This is a very strong example of a Colt Model 1849 percussion pocket revolver. During the Civil War, these little revolvers became quite popular with both Union and Confederate soldiers who used them as personal-carry or back-up weapons. This particular one is a fairly late one in the 264,000 range and is late-war production in 1864. Its in .31 caliber with a 4" octagon barrel, 6 shot cylinder, and late style 1 line New York barrel address. All numbers are matching including the wedge.
Overall, it grades as NRA Antique Fine+ to Excellent condition with 85% bright original barrel blue with the balance flaked to a light brown patina. Frame shows 65% fading case colors while the hammer still has 75% case colors. The loading lever has about 50% good case colors with balance faded to a light grey/brown patina.
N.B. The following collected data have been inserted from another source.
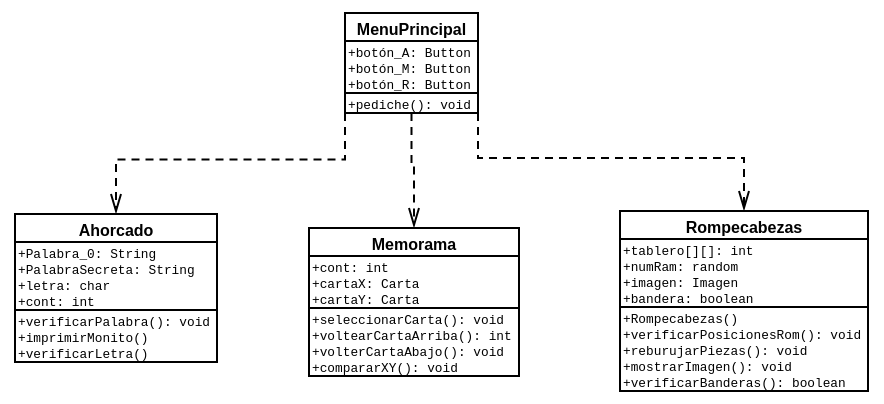
<!DOCTYPE html>
<html lang="es">
<head>
<meta charset="utf-8">
<title>Diagrama de clases</title>
<style>
:root { --ink: #000; --paper: #fff; }
* { box-sizing: border-box; margin: 0; padding: 0; }
html, body { width: 884px; height: 404px; overflow: hidden; background: var(--paper); }
.diagram { position: relative; width: 884px; height: 404px; color: var(--ink); }
.connectors { position: absolute; inset: 0; fill: none; stroke: var(--ink); stroke-width: 2; }
.dependency { stroke-dasharray: 8 6; }
.class-box { position: absolute; border: 2px solid var(--ink); background: var(--paper); }
.class-box h2 { height: 26px; padding-top: 5px; font: bold 16px/21px "Liberation Sans", Arial, sans-serif; text-align: center; white-space: nowrap; }
.members { display: grid; padding: 4px 0 0 2px; border-top: 2px solid var(--ink); list-style: none; font: 12.8px/16px "Liberation Mono", "Courier New", monospace; white-space: nowrap; }
.members li { height: 16px; }
.members li:last-child { margin-bottom: -2px; }
.menu-principal { left: 344px; top: 12px; width: 135px; }
.ahorcado { left: 14px; top: 213px; width: 204px; }
.memorama { left: 308px; top: 227px; width: 212px; }
.rompecabezas { left: 619px; top: 210px; width: 250px; }
</style>
</head>
<body>
<main class="diagram">
  <svg class="connectors" width="884" height="404" viewBox="0 0 884 404" aria-hidden="true">
    <defs>
      <path id="arrowhead" d="M-5 -18L0 -1L5 -18"/>
    </defs>
    <path class="dependency" d="M345 113V159.5H116V210"/>
    <path class="dependency" d="M411.5 113V166H414V224"/>
    <path class="dependency" d="M478 113V158H744V207"/>
    <use href="#arrowhead" x="116" y="212"/>
    <use href="#arrowhead" x="414" y="226"/>
    <use href="#arrowhead" x="744" y="209"/>
  </svg>

  <section class="class-box menu-principal">
    <h2>MenuPrincipal</h2>
    <ul class="members">
      <li>+botón_A: Button</li>
      <li>+botón_M: Button</li>
      <li>+botón_R: Button</li>
    </ul>
    <ul class="members">
      <li>+pediche(): void</li>
    </ul>
  </section>

  <section class="class-box ahorcado">
    <h2>Ahorcado</h2>
    <ul class="members">
      <li>+Palabra_0: String</li>
      <li>+PalabraSecreta: String</li>
      <li>+letra: char</li>
      <li>+cont: int</li>
    </ul>
    <ul class="members">
      <li>+verificarPalabra(): void</li>
      <li>+imprimirMonito()</li>
      <li>+verificarLetra()</li>
    </ul>
  </section>

  <section class="class-box memorama">
    <h2>Memorama</h2>
    <ul class="members">
      <li>+cont: int</li>
      <li>+cartaX: Carta</li>
      <li>+cartaY: Carta</li>
    </ul>
    <ul class="members">
      <li>+seleccionarCarta(): void</li>
      <li>+voltearCartaArriba(): int</li>
      <li>+volterCartaAbajo(): void</li>
      <li>+compararXY(): void</li>
    </ul>
  </section>

  <section class="class-box rompecabezas">
    <h2>Rompecabezas</h2>
    <ul class="members">
      <li>+tablero[][]: int</li>
      <li>+numRam: random</li>
      <li>+imagen: Imagen</li>
      <li>+bandera: boolean</li>
    </ul>
    <ul class="members">
      <li>+Rompecabezas()</li>
      <li>+verificarPosicionesRom(): void</li>
      <li>+reburujarPiezas(): void</li>
      <li>+mostrarImagen(): void</li>
      <li>+verificarBanderas(): boolean</li>
    </ul>
  </section>
</main>
</body>
</html>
Even the wedge retians a fair amount of its original blue. Trigger and a few of the screws still show original bright fire blue. Quite surprisingly, the cylinder has almost all of its original blue intact (85%) with perfect cylinder scene of the stagecoach holdup scene. The vast majority a percussion Colts lost their cylinder blue....I doubt this little gun was used very much over the past 142 years. The brass triggerguard and backstrap are in nice shape with a mellow patina. True to late production, Colt's silver plating was prone to wearing away or even flaking off in contrast to earlier guns made prior to 1860. I don't know why this is...but we see so many nice example that were made late..some are even in near mint condition...but have virtually no plating left. This little Colt is no exception and shows only small traces of silver in protected areas. The grips are in fantastic condition with some light handling marks but still shows 98% of its original varnish. The grips have a nice reddish orange glow to them. Sam Colt was known to have gone to great lengths to obtain high quality varnish for the wood on his products. I can remember reading somewhere once in a little-known book on 1851's that one type of varnish was obtained from Europe and was a closely guarded secret used almost solely by violin makers. The varnish was made of finely ground up amber which was difficult to make and even harder to obtain. At any rate, when we find a nice pair of varnished grips on a Colt like this, its always nice to enjoy the warm glow they radiate. Tight barrel to frame fit with no play. Nice mechanics. A very strong example of a real Civil War era Colt percussion revolver. Best of all, this one has most of its cylinder blue which is hard to find except on mint guns that come with significantly higher price tags.